When I was 13, I couldn't wait to be 18. I thought I'd know it all by then -- have all the answers and that prized freedom. And when I was 16, I planned to be married by age 23 with two kids. I'll always smile to myself when I think about how time changes things. And when I turned 24, I made a list of as many goals as I had in years. By my 25th birthday, I'd accomplished them all.
And a funny thing happens about the time you turn 25. People start asking about marriage and kids and houses. And you begin to worry about savings, retirement, and health insurance. You start spending your money on plates, pots, and new tires. Short term sacrifices for long-term gains, right? And sometimes you start to compare your 25 years with everyone else's. You wonder if you're on the right track because it's different from all the people you're surrounded by. You start going to your friends' weddings and buying baby gifts for second birthdays. And suddenly you realize you're at the exact age that seemed so far away just five years ago.
I've always liked including myself in the 20-something category. Growing up, but not quite grown up. You're an adult, but still recognize that you're part kid. I've enjoyed the navigating of adulthood and all of my new first time experiences. A new job. My first 'grown-up' paycheck. Growth. Being old enough to rent a car. But it seems like the older I've gotten, the more aware I've become of my short-lived stay in the '20s' and the pressure to fit the mold of all of the rest of the 25ers.
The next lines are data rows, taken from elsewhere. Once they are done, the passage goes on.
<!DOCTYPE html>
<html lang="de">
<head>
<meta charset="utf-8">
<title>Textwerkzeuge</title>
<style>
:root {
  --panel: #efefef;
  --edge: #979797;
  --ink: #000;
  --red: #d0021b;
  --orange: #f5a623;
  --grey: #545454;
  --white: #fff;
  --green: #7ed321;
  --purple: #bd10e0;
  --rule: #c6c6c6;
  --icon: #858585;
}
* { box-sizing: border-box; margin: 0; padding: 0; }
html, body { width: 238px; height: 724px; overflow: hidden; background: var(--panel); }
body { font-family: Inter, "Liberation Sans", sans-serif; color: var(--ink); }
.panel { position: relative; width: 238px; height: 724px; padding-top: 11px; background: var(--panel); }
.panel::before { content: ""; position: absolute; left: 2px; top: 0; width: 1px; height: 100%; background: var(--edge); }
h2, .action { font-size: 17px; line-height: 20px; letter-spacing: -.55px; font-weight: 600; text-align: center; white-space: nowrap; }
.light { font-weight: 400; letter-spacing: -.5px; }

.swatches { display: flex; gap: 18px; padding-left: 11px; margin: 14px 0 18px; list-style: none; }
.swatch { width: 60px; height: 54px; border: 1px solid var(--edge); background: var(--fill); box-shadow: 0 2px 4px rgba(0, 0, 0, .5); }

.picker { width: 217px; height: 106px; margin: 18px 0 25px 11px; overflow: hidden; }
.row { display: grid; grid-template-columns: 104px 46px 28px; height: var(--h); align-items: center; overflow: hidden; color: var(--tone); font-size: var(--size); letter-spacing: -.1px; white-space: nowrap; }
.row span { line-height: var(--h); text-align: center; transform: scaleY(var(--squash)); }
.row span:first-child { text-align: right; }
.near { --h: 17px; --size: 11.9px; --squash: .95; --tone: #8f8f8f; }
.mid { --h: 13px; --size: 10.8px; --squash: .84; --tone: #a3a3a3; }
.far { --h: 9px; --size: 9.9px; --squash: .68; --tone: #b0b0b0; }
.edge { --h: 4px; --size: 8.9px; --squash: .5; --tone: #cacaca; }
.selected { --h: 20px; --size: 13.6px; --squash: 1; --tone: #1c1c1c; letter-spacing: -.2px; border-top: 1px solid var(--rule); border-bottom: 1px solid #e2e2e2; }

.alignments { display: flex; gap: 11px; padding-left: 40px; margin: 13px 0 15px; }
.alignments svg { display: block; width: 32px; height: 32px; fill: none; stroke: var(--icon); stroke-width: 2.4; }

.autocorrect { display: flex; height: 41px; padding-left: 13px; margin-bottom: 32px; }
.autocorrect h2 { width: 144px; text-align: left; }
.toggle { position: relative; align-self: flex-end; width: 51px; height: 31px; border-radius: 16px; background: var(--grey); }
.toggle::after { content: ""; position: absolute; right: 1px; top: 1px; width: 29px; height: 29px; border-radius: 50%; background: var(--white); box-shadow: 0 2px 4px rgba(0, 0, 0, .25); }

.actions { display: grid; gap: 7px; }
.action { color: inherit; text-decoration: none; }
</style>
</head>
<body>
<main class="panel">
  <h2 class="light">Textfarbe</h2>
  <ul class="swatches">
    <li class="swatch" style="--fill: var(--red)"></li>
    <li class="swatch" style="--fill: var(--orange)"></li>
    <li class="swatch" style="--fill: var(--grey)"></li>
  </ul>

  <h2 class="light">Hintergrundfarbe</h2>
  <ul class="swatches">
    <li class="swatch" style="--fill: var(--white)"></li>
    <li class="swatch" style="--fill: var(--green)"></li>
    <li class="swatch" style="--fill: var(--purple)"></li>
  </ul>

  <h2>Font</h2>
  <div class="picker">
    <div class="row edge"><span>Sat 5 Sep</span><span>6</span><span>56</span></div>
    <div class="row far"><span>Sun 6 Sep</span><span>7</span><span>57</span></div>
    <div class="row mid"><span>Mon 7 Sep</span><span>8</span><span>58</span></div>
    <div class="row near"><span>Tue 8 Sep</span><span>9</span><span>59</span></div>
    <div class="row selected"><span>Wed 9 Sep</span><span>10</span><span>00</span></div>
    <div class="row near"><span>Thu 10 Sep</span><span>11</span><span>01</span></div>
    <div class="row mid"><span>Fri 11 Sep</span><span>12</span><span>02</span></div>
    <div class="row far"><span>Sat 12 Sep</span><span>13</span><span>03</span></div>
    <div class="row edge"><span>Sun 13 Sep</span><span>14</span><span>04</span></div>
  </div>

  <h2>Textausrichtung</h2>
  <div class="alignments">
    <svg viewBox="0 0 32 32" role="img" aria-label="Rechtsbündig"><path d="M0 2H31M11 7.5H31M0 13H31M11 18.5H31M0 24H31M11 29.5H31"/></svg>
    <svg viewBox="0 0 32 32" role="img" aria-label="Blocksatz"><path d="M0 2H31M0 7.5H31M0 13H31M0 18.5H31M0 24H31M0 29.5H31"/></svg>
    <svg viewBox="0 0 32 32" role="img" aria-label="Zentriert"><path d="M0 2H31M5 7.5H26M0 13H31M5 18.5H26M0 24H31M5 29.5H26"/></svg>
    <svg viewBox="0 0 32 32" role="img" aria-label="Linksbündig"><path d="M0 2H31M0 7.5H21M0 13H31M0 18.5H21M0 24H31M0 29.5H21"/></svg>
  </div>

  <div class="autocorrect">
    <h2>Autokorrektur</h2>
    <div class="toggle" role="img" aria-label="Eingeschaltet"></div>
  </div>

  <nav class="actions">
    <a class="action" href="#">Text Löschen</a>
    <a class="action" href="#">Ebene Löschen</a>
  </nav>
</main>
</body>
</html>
I've started to think about how easy it is to become controlled by our age, and the expectation of what your age signifies to everyone else. How old you should be by the time you graduate? Buy your first house? Get married? Have kids? Start your retirement? Suddenly it seems like there are all these benchmarks to meet, even when they don't match the goals you are trying to reach.
Because as easy it is to forget, you're free to do what you want with your life. The problem is: It can be quite the responsibility, to live your life the way you want to, rather than they way you are expected to. Especially if that means taking a big jump, and especially when that jump may feel like a free fall. Maybe quit your first job and go back to school if that feels right. Get married or don't. Maybe you drop out of school or chop off your hair. Maybe you change your mind. End a relationship that no longer serves you. Become a different person. Maybe you move away or move back home. Or maybe you're scared to do these things because it's uncomfortable and unexpected. Maybe it's because you don't know if everything would fall into place or you're scared what that would mean if it did.
And when you're in your 20s, I hope you buy a plane ticket to Paris. I hope you get lost wandering all of the streets. I hope you travel the world and read lots of new books. I hope you have interesting conversations over warm cups of tea. I hope you drink out of mason jars while dancing barefoot in the grass. I hope you have a water fight in central park, set goals and change them. Quit your day job. I hope you don't do any of these things or that you do them all. Write a book. Change your mind. Start new friendships and let go of the ones that you need to. Say goodbye to all of the things that have kept you stagnant and vow to keep moving forward.
I hope your 50s mean going back to school or starting yoga. I hope your 40s include falling in love with someone new -- a friend, child, or partner. I hope you stay up all night laughing with your friends. And when you're 30, learn something new. I hope your life is one of wisdom and youth, adventure and old age -- no matter what year it was that you were born.
But what I really mean to say is that I hope you aren't held back because of a number. And that you don't rush into things because it feels like time is slipping by. I hope you do what's right for you. Hold on. Slow down. And breathe in. Your age is your age. But more importantly, your life is your life. Don't change your journey so that it matches someone elses. We need to walk different paths so the whole world can be explored. revel in the differences. And enjoy where you are.
Here. Right here.
This post originally appeared on Jessica's blog, Today Was Meaningful.